[SUPPLIED MATERIAL]
■ ■ ■ ■

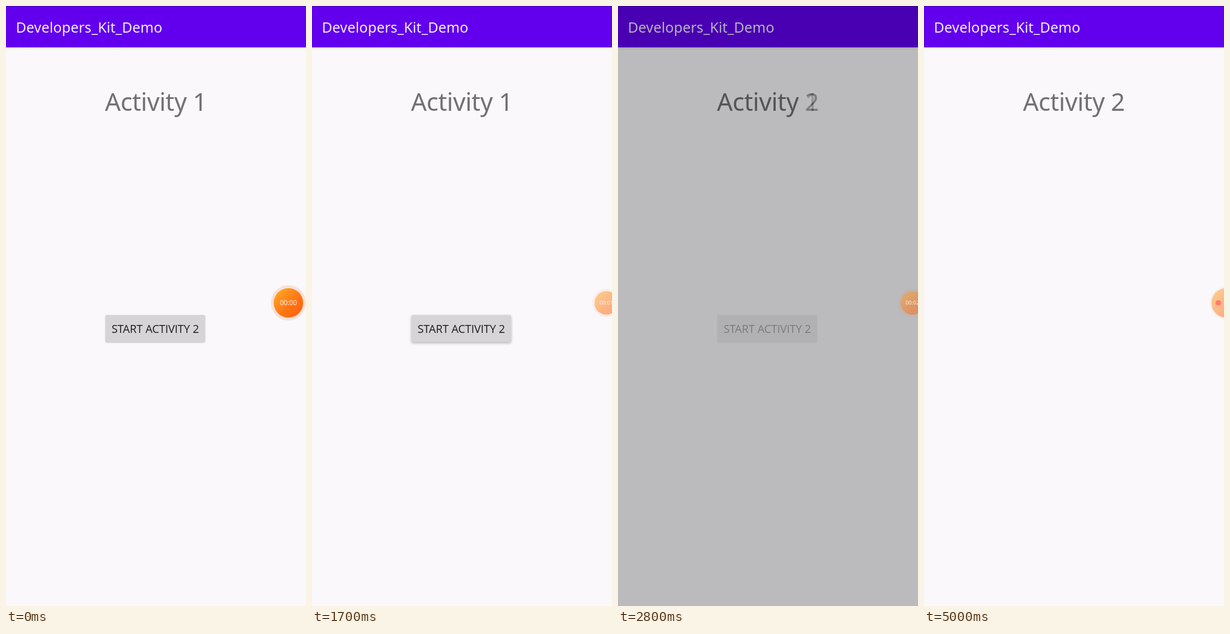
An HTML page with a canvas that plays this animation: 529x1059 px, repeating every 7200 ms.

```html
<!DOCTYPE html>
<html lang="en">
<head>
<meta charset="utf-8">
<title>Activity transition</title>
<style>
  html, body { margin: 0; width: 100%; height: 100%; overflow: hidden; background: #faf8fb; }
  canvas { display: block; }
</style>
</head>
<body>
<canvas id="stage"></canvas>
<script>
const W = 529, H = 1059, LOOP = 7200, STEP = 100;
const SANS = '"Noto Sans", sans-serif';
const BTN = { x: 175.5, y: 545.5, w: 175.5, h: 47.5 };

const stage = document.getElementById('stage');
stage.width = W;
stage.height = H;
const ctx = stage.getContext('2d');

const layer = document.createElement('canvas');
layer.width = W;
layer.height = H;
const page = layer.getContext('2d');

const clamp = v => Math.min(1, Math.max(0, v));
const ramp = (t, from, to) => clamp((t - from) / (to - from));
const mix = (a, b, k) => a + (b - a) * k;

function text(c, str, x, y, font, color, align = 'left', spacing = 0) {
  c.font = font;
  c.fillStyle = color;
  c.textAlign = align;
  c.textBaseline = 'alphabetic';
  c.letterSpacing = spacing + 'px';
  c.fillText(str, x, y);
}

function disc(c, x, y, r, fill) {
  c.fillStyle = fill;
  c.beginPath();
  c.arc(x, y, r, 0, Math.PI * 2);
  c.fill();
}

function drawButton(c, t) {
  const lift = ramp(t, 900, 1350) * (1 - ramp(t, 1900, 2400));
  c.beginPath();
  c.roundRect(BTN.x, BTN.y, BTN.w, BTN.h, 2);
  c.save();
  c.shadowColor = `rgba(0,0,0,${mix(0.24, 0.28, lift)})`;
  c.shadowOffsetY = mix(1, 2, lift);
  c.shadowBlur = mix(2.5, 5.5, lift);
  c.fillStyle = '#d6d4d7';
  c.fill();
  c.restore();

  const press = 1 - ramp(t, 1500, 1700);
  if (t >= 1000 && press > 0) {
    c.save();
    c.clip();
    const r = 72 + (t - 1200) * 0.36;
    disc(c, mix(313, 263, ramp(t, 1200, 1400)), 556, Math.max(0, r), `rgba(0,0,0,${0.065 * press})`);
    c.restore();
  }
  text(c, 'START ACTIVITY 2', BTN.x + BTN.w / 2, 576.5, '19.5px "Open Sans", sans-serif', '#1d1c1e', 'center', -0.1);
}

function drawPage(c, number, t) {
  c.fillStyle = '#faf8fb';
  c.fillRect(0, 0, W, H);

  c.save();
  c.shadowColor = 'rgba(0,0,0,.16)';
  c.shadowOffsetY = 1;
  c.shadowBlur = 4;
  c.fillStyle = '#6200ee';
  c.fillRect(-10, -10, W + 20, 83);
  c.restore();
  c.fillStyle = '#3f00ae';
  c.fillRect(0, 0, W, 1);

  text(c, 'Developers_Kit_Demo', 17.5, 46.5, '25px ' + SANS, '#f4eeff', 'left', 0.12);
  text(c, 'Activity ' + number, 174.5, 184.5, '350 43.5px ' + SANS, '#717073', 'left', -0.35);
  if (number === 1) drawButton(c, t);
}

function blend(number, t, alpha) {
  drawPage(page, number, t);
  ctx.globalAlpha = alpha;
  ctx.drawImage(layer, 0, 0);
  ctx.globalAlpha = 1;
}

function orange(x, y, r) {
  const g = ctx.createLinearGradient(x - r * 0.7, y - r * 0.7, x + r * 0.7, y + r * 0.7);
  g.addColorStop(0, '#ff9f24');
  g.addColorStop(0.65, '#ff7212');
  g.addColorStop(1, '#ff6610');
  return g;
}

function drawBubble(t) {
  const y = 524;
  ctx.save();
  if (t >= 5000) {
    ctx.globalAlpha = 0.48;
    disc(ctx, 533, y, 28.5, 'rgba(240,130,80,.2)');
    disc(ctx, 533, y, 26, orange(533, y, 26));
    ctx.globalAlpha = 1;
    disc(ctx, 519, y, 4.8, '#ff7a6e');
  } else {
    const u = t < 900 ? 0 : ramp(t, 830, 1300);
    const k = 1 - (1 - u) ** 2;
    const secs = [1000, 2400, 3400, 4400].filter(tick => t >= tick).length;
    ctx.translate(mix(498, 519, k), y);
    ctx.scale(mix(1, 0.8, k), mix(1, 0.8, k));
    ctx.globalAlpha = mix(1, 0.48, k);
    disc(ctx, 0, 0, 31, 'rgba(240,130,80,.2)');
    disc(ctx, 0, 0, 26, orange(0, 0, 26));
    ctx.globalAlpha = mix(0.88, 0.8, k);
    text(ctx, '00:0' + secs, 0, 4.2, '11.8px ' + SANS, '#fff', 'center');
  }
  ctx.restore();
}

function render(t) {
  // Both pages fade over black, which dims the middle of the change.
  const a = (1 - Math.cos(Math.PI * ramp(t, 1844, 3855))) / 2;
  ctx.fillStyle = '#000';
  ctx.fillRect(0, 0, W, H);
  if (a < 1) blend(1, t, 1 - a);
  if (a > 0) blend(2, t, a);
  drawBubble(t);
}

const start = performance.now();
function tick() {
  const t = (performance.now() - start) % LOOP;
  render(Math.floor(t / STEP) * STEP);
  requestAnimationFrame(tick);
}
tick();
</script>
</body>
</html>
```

■ ■ ■ ■

[DESCRIPTION OF THE TASK] The lines above that hold the string "blend" are to be located and copied.

[COMPLETED EXERCISE]
function blend(number, t, alpha) {
  if (a < 1) blend(1, t, 1 - a);
  if (a > 0) blend(2, t, a);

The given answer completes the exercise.